TREES which were cut down by workmen building the Aldi superstore in Knutsford were not protected, it has emerged.
Guardian readers contacted the paper this week after noticing that trees at the back of the site on Brook Street had been cleared, and believed they had preservation orders attached to them.
But an Aldi spokesman told the Guardian it had permission to cut the trees down.
“We were granted planning permission by Cheshire East council for the site in Knutsford following an extensive approval process,” he said.
“This involved a lot of public consultation and engagement, where it was encouraging to hear such positive support for the opening of a new Aldi store.
“Planning permission included the removal of a number of trees, including a large sycamore tree.
“The council notified local residents about the proposed developments, and we have acted within the confines of what has been permitted on site.
“We are keen to keep engaging with residents and welcome their feedback as we look forward to opening our new Knutsford store in early summer 2013.”
A Cheshire East Council spokesman said: “Although a tree preservation order was served on land that is now the Aldi development in Knutsford, it was a precautionary measure, and the order was not confirmed. This means it is no longer in force.
“All planning permissions which have been granted for this development include a condition that requires a landscaping scheme and some of the trees on the site to be retained.
“At this stage we have no reason to believe this condition will not be adhered to, and will consider whether any action is necessary should the situation on site change.”
Aldi escaped a huge fine earlier this year after admitting to demolishing a row of 300-year-old cottages on the site.
The cottages – named Caesars Place – were behind the Brook Street site being developed by the firm, and dated from the 18th century.
They were put on a watch list of historical Knutsford buildings in September 2009.

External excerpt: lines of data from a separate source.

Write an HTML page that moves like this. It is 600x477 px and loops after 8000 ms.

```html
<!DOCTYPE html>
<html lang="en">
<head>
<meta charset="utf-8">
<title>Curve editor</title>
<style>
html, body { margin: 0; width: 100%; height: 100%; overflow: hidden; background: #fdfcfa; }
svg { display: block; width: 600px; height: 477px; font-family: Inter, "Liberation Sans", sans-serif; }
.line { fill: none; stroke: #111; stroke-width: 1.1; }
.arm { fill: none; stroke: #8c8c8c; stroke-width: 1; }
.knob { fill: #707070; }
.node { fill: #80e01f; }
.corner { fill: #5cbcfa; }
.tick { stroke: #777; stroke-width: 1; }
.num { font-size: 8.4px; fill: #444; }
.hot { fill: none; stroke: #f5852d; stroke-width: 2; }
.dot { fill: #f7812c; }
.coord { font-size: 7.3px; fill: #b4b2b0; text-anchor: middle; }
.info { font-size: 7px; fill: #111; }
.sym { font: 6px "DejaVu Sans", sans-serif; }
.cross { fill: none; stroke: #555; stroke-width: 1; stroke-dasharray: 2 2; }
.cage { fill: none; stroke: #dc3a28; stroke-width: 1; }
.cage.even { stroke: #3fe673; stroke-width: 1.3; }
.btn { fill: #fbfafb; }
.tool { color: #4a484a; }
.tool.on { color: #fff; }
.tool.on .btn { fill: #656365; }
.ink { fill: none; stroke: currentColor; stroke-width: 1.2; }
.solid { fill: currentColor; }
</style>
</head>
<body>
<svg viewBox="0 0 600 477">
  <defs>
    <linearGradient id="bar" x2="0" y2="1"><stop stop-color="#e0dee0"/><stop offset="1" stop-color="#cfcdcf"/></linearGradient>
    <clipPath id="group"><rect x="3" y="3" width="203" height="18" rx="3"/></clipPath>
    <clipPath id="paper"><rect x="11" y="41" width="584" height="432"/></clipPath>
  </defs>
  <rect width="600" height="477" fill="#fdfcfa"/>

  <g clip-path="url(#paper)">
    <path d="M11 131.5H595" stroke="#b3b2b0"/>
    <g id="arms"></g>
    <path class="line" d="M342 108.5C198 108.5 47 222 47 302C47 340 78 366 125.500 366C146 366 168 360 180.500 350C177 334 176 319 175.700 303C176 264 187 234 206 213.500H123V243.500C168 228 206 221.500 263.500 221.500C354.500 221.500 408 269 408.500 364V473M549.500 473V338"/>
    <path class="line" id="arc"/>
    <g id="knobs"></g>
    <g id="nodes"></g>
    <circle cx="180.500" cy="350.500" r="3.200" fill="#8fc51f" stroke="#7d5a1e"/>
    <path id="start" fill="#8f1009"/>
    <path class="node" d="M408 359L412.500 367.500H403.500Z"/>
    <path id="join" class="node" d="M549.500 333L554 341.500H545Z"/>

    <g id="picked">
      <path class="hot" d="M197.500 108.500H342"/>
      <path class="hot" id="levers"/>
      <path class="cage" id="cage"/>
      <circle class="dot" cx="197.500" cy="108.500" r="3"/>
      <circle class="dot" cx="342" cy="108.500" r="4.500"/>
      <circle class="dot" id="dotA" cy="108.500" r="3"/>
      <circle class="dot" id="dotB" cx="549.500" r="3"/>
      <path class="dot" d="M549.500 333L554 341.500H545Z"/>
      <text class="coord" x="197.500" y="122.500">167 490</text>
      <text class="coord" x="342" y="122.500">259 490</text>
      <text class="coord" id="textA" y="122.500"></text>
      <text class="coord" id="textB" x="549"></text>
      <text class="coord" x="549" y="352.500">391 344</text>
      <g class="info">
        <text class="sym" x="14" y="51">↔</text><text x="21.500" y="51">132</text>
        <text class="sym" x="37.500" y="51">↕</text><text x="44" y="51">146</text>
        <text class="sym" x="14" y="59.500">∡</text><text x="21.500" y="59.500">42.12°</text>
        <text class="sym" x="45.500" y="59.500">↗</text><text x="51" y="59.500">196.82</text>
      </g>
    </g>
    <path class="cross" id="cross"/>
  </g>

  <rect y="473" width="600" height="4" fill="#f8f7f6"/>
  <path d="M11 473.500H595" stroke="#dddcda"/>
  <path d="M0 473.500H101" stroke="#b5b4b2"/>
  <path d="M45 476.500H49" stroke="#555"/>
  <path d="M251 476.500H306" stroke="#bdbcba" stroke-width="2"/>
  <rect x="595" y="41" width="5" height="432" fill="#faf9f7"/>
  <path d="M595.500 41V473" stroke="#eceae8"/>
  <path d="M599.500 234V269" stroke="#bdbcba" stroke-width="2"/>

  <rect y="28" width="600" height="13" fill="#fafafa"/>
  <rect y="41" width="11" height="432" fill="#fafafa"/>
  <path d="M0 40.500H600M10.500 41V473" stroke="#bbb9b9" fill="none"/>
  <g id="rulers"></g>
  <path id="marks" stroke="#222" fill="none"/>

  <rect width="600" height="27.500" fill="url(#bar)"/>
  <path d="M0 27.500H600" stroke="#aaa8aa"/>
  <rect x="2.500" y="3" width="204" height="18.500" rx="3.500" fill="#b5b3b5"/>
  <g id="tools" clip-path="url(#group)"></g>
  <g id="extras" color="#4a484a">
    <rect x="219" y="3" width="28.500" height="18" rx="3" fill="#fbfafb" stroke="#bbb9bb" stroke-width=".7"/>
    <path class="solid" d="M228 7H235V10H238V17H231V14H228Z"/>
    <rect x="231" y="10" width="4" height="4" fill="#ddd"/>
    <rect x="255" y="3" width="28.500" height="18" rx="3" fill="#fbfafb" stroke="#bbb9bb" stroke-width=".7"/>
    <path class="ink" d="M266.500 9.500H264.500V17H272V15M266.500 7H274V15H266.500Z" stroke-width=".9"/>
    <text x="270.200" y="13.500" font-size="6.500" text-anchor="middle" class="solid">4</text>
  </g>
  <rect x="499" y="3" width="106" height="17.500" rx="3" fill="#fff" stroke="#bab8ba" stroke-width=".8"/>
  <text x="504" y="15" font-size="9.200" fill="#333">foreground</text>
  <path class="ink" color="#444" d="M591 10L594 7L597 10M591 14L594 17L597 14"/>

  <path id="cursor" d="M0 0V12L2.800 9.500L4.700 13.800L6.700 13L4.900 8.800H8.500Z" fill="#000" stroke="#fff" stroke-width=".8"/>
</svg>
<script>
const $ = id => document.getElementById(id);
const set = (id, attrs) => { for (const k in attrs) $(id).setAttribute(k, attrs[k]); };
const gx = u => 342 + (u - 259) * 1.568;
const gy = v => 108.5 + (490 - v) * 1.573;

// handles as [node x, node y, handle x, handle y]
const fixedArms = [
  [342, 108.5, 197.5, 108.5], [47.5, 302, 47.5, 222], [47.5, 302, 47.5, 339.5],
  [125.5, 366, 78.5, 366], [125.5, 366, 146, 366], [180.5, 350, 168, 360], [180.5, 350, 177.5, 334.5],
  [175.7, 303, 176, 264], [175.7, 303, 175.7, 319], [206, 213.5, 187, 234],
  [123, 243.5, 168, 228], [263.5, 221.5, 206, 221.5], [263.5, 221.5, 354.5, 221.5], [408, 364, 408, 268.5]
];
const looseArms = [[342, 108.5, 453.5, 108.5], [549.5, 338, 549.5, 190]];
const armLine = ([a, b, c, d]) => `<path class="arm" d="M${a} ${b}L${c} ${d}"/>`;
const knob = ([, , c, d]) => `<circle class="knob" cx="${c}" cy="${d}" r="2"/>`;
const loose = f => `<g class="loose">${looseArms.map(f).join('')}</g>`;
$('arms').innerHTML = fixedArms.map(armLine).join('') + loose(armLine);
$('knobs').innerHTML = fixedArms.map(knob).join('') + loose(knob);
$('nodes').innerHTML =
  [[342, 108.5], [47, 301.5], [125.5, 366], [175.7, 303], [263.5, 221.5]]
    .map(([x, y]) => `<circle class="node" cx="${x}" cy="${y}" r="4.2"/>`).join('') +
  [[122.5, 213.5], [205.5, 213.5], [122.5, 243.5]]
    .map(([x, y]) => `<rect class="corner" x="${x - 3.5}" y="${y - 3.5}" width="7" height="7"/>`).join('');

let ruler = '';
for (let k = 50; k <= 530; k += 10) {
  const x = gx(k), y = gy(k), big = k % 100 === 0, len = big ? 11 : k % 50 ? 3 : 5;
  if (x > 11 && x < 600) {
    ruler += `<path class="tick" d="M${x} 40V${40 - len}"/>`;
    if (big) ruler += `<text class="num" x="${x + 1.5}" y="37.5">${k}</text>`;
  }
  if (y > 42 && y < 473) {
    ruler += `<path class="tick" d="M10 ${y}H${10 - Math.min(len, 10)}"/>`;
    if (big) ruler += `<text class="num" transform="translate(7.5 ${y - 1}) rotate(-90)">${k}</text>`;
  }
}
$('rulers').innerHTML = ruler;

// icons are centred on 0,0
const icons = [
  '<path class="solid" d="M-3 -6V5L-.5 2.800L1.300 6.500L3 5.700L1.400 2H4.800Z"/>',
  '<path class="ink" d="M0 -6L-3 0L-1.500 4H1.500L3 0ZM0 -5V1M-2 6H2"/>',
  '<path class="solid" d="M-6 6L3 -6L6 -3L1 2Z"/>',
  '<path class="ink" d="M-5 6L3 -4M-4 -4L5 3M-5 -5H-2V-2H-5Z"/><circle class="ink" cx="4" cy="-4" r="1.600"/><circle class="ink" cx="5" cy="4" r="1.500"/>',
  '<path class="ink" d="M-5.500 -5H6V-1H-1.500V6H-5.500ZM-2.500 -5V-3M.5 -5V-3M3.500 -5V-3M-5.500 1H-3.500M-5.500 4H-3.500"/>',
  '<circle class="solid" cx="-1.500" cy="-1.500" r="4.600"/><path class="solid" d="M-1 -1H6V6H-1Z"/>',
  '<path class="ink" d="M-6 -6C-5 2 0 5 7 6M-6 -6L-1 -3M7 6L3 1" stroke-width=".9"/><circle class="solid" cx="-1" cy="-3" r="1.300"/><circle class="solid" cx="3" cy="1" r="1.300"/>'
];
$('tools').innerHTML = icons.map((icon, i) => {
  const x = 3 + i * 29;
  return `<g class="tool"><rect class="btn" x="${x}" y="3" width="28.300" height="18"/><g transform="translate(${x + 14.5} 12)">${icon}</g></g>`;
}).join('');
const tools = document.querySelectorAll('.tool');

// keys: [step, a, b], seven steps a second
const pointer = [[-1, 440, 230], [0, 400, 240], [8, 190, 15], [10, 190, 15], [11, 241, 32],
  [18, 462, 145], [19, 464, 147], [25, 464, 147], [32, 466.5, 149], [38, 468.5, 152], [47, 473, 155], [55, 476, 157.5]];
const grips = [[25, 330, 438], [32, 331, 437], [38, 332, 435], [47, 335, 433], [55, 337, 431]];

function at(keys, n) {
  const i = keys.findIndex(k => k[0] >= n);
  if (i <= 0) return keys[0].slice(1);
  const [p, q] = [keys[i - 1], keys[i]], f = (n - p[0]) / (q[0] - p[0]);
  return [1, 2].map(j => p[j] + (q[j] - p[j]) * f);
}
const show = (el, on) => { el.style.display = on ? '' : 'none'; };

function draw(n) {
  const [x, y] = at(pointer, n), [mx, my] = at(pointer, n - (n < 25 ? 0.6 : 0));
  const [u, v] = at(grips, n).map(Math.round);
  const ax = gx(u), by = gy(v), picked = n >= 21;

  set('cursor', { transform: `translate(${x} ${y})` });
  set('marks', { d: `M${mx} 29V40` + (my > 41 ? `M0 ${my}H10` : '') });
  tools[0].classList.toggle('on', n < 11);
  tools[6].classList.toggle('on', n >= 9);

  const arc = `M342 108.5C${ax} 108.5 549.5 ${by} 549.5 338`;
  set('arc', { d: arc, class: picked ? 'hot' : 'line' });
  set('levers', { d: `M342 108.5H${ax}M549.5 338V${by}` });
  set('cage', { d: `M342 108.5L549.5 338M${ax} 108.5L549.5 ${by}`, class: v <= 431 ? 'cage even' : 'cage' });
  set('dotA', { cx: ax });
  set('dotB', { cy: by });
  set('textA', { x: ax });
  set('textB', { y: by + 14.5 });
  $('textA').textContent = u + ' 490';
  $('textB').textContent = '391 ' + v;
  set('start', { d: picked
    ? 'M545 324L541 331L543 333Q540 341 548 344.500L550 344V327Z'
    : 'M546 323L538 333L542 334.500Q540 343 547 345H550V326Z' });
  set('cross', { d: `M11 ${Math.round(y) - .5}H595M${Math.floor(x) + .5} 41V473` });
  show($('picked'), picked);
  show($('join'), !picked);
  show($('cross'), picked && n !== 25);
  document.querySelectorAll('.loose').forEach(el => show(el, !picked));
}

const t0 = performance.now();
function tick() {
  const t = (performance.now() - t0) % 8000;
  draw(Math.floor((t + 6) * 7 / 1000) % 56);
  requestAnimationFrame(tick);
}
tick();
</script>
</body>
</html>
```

However in July 2010 developers working on behalf of the firm demolished the buildings despite not having permission to do so.
The authority decided in July that it would not take action as council funds could be ‘better spent’.